2. The District Court found it appropriate to determine Appellants' state political discharge claims because, inter alia, their resolution involved the application of federal constitutional law. Conversely, Pasqua's remaining claim addressing her right to de novo review was based solely on state law.
3. Contrary to Appellants' contentions, the Preliminary Report contained various factual findings and reasonable rationales for its recommendation that they be terminated, including: (1) that, based on the testimony of a CPA under contract with the County, Appellants' improper conduct cost the County $934,264; (2) that Appellants refused to sign reports that are required to be issued by their offices, which “put the County's ability to obtain federal grants at risk,” A103; and (3) that Appellants acted insubordinately by refusing orders from the County Administrator, their superior.
4. Appellants incorrectly contend that the District Court misapplied Lane, which also provides that the First Amendment protects speech by a public official that “simply relates to public employment or concerns information learned in the course of public employment.” 134 S. Ct. at 2379. Appellants' advice to Walton did not merely “relate to” or “concern” their job responsibilities because, as discussed immediately below, it explicitly implicated the state of the County's budget, the development of which fell directly within Appellants' job responsibility. The District Court therefore did not err. See id. at 2378 (“[T]he First Amendment protects a public employee who provides truthful sworn testimony, compelled by subpoena, outside the scope of his ordinary job responsibilities.” (emphasis added)).
5. Appellants proffer two additional arguments on this matter, neither of which are compelling. First, they contend that the District Court improperly dismissed their request to submit testimony to support their contention that two Board members told them that they had a “target on their backs.” Appellant Br. at 49. However, such supplementary testimony is irrelevant in light of our holding that Appellants did not engage in constitutionally protected speech.Second, Appellants state that the District Court “erred in resolving credibility issues” in the County Defendants' favor when it did not impute the knowledge of Appellants' advice from Walton and J. Matthew Holt—another Board member—to the rest of the Board. The District Court, however, made no such credibility determination. Rather, it drew that inference because Appellants did “not claim to have ever informed anyone else of [Appellants'] advice, or that Mr. Walton and Mr. Holt passed [Appellants'] advice along to the other members of the Board.” A25. This inference is perfectly acceptable under the summary judgment standard. See Moon v. Breathless Inc, 868 F.3d 209, 212 (3d Cir. 2017) (“[A]ll justifiable inferences are to be drawn in [the nonmovant's] favor, but the mere existence of some evidence in support of the nonmovant is insufficient to deny a motion for summary judgment” (internal quotation marks omitted)).

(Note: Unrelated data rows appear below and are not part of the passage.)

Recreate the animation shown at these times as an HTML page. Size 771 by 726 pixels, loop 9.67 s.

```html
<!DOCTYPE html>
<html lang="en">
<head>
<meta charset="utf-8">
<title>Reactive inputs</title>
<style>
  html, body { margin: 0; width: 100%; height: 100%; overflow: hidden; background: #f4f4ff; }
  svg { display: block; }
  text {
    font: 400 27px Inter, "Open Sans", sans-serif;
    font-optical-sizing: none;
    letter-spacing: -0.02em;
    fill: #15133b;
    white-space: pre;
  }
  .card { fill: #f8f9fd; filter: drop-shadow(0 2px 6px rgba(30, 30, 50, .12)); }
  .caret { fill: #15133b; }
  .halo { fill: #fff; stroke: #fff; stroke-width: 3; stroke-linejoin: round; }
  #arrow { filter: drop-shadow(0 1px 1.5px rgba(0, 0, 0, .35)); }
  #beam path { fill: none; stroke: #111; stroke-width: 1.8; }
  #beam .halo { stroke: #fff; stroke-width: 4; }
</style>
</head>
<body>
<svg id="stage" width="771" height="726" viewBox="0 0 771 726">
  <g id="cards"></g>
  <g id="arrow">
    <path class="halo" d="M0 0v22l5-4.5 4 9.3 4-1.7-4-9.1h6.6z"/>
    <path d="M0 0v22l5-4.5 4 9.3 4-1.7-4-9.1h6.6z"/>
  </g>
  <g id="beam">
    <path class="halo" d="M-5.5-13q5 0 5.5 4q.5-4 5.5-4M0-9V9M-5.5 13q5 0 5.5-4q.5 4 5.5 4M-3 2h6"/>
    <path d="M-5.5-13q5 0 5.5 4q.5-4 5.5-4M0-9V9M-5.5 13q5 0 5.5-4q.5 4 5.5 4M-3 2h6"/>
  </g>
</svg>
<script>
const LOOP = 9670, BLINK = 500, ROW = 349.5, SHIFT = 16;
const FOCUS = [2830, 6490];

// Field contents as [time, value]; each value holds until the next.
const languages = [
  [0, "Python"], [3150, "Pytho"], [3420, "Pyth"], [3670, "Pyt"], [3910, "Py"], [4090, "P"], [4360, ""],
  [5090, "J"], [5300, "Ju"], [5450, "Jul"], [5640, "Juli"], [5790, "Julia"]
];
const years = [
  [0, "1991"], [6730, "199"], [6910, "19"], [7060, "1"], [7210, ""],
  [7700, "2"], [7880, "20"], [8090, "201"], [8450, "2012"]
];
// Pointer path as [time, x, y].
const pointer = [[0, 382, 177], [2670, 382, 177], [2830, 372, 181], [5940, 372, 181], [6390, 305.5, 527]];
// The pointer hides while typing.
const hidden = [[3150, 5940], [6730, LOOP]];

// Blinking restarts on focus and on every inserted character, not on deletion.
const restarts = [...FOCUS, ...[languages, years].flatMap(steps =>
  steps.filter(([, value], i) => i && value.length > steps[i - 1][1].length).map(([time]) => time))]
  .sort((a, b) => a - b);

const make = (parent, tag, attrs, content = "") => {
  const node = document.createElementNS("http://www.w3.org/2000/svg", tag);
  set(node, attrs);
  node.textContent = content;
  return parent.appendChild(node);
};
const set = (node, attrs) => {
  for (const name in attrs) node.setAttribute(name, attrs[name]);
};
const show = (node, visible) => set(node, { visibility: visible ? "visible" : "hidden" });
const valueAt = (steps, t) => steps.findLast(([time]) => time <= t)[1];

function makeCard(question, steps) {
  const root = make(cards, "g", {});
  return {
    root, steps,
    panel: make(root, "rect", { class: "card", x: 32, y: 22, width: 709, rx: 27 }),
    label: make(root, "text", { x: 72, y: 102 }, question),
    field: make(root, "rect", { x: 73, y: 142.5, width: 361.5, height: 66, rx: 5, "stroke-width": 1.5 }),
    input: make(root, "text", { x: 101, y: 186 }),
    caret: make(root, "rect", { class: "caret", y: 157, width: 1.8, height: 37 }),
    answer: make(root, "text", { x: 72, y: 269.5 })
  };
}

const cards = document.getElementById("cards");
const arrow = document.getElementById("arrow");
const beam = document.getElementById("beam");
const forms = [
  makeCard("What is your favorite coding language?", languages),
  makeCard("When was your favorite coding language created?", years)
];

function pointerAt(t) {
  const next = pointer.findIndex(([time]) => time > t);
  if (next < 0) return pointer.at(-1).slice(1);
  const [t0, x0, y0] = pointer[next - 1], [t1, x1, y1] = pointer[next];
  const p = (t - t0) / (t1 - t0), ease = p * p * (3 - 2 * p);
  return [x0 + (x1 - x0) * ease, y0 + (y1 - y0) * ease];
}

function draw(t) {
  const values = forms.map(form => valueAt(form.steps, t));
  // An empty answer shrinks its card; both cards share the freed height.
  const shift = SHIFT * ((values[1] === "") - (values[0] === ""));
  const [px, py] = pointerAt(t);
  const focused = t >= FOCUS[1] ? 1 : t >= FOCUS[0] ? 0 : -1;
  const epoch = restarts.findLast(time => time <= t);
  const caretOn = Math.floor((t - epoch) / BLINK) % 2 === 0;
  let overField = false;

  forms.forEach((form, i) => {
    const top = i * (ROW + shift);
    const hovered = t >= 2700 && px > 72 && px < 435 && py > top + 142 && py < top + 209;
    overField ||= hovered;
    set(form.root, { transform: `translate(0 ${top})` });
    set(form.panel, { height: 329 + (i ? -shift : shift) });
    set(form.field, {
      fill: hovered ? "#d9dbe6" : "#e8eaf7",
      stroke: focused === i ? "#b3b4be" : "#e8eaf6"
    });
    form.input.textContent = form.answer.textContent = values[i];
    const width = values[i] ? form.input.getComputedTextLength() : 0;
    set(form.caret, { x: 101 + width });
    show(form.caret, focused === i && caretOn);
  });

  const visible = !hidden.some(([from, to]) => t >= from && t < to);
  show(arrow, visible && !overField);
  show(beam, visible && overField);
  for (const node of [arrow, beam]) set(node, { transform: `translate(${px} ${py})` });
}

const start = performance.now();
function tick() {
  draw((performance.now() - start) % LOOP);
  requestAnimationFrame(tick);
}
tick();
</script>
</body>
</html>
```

6. Appellants curiously argue that the law of the case doctrine prohibits summary judgment from being granted on their political discharge claims because the Superior Court denied the County's original motion to dismiss Browne's claim. Although the Superior Court's determination afforded Appellants the opportunity to re-plead their political discharge claims, it is elementary that the court did nothing to (nor could it) assure that Appellants' claims would survive summary judgment.Separately, relying on Town of W. N.Y. v. Bock, 186 A.2d 97 (N.J. 1962), Appellants also argue that the District Court independently erred by not considering the concept of “progressive discipline.” Appellant Br. at 44-45. Bock, however, imposes no such stringent requirement. See 186 A.2d at 109 (“[An employee's past record] may be resorted to for guidance in determining the appropriate penalty for the current specific offense.” (emphasis added)).
GREENAWAY, JR., Circuit Judge.